(Source material):
────────────────

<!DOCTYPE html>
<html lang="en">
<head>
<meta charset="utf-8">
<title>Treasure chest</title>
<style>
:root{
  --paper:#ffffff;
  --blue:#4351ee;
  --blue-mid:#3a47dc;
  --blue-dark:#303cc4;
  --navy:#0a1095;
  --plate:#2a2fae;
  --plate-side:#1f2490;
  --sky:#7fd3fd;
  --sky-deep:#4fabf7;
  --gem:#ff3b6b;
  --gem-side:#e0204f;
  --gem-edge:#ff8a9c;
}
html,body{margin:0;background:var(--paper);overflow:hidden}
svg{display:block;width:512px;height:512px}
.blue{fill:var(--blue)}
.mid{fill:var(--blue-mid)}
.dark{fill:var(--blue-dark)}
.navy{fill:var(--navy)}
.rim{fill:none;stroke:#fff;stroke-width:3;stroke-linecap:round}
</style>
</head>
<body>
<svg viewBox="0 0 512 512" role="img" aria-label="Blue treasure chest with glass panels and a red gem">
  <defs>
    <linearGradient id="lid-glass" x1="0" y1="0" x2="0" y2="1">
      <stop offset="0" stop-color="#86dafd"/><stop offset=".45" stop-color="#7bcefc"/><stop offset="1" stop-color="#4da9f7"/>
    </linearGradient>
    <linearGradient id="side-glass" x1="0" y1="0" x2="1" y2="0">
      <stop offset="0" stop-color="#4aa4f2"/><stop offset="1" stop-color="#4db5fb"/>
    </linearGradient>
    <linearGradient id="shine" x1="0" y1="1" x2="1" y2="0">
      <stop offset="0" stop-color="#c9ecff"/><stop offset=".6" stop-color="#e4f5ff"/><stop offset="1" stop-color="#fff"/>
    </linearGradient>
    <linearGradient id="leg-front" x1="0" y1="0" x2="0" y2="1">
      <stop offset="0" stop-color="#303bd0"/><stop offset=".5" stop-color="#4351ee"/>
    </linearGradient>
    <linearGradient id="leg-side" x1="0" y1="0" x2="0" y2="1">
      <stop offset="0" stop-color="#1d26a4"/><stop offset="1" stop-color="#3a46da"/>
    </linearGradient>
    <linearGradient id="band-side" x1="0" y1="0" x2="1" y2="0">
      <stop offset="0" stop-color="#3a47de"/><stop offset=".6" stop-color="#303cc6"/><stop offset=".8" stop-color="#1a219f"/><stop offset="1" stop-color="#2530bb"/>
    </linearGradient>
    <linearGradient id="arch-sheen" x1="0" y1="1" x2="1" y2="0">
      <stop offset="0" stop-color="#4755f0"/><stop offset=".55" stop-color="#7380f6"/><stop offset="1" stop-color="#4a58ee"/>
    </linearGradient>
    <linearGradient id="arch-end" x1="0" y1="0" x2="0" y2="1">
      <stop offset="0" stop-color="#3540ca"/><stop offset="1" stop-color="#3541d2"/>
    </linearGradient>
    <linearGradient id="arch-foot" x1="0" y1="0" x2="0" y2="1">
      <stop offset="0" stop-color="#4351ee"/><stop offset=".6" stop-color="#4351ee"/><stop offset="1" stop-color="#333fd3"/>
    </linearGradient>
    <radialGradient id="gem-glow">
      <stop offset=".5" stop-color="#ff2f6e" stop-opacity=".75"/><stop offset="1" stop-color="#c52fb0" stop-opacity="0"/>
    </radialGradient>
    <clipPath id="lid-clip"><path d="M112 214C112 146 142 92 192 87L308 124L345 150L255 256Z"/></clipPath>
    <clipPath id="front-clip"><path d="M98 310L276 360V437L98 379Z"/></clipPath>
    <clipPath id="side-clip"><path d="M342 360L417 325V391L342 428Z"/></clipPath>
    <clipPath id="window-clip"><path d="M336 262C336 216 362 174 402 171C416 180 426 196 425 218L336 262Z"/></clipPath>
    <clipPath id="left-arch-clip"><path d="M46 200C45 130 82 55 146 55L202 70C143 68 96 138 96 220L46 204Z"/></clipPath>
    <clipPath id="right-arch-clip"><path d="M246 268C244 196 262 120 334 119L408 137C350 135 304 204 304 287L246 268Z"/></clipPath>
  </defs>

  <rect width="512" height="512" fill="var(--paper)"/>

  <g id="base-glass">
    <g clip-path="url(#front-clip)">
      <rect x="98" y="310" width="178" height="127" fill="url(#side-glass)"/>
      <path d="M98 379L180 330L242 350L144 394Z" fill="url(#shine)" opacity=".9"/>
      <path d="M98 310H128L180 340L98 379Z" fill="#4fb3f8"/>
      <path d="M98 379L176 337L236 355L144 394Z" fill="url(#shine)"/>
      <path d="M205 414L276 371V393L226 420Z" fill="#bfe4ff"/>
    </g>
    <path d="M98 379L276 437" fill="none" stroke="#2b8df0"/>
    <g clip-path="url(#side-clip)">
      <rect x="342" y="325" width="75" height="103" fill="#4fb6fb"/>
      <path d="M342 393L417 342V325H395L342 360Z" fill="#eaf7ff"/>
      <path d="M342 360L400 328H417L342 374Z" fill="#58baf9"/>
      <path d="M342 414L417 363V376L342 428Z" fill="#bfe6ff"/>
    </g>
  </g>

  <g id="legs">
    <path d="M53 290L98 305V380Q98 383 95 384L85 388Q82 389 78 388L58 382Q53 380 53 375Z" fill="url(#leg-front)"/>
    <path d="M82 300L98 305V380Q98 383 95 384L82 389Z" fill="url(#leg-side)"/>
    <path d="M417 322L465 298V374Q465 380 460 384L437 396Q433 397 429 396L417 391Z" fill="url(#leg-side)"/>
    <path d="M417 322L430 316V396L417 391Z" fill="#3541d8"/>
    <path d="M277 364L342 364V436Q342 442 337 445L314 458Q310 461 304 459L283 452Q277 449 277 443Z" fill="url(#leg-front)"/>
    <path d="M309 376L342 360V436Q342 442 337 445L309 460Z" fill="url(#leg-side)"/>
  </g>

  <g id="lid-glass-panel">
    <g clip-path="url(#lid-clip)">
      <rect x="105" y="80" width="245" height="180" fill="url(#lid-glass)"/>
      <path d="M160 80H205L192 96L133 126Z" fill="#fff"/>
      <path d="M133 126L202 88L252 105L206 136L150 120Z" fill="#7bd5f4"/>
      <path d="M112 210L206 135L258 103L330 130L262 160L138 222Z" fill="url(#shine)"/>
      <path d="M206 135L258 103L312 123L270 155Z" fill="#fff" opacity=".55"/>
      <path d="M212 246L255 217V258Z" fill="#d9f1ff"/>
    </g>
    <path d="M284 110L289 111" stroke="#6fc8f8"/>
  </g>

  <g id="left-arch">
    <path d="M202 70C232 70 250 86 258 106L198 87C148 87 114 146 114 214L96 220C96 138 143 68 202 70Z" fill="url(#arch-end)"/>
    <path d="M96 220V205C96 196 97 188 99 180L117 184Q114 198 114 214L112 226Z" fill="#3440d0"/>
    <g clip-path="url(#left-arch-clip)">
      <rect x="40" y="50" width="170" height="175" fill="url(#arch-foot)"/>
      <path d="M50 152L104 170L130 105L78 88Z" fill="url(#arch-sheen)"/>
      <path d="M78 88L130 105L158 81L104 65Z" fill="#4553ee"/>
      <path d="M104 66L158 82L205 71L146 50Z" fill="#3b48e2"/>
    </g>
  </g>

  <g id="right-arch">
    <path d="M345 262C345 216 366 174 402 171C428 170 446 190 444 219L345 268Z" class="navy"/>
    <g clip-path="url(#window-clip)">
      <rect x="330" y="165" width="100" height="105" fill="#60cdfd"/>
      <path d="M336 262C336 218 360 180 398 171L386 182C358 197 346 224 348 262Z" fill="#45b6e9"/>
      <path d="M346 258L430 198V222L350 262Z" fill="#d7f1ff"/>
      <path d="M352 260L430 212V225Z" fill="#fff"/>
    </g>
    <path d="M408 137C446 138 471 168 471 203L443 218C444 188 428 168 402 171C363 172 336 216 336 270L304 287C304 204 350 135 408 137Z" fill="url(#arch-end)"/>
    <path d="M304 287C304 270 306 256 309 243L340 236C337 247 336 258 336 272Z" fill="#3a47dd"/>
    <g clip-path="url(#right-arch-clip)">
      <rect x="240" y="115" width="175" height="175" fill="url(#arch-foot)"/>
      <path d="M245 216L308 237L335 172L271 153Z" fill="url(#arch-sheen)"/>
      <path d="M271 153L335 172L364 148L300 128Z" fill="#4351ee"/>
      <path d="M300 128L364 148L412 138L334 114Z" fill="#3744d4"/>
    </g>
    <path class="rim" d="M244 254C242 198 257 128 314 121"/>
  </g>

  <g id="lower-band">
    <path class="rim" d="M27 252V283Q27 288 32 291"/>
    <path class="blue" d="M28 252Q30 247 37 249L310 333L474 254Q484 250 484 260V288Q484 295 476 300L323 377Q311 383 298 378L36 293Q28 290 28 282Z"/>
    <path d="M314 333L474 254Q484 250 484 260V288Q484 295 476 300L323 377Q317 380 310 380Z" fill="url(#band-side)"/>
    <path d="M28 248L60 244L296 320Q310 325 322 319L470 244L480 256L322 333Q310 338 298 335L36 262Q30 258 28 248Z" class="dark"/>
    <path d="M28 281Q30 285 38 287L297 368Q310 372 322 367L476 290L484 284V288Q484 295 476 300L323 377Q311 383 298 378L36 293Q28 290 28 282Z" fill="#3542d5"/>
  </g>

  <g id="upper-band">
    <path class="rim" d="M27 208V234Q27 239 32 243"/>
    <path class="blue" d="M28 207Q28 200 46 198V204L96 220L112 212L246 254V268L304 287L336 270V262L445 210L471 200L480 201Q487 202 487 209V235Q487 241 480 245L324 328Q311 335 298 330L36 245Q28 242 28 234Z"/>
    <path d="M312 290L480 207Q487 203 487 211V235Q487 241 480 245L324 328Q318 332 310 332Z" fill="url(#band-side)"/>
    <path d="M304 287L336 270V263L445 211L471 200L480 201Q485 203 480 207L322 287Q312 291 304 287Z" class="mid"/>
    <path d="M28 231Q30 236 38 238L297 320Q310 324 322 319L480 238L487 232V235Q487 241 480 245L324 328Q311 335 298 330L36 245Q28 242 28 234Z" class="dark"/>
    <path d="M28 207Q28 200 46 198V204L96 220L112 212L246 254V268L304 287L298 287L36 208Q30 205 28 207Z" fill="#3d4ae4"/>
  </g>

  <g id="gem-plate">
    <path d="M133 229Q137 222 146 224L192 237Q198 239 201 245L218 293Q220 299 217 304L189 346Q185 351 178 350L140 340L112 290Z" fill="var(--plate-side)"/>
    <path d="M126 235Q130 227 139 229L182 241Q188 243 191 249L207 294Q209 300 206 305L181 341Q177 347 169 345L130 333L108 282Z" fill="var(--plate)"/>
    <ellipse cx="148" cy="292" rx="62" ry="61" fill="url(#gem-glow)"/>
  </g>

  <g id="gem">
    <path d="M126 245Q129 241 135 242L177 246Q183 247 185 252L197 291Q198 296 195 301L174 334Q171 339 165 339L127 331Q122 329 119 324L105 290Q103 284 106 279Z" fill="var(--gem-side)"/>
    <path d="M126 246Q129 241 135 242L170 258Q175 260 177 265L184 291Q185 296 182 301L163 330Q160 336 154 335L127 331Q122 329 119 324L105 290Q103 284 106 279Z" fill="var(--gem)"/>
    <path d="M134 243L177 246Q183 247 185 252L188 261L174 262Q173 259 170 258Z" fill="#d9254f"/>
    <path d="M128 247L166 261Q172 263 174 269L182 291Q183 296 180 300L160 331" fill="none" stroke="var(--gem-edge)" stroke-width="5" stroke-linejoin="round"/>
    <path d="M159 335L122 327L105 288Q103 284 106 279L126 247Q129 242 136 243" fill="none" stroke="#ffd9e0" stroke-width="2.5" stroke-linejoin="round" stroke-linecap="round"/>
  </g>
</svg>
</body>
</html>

────────────────

(Task details): Some lines of the records above contain the word "band". How many are there? Reply with the number alone.

(Result of this exercise): 5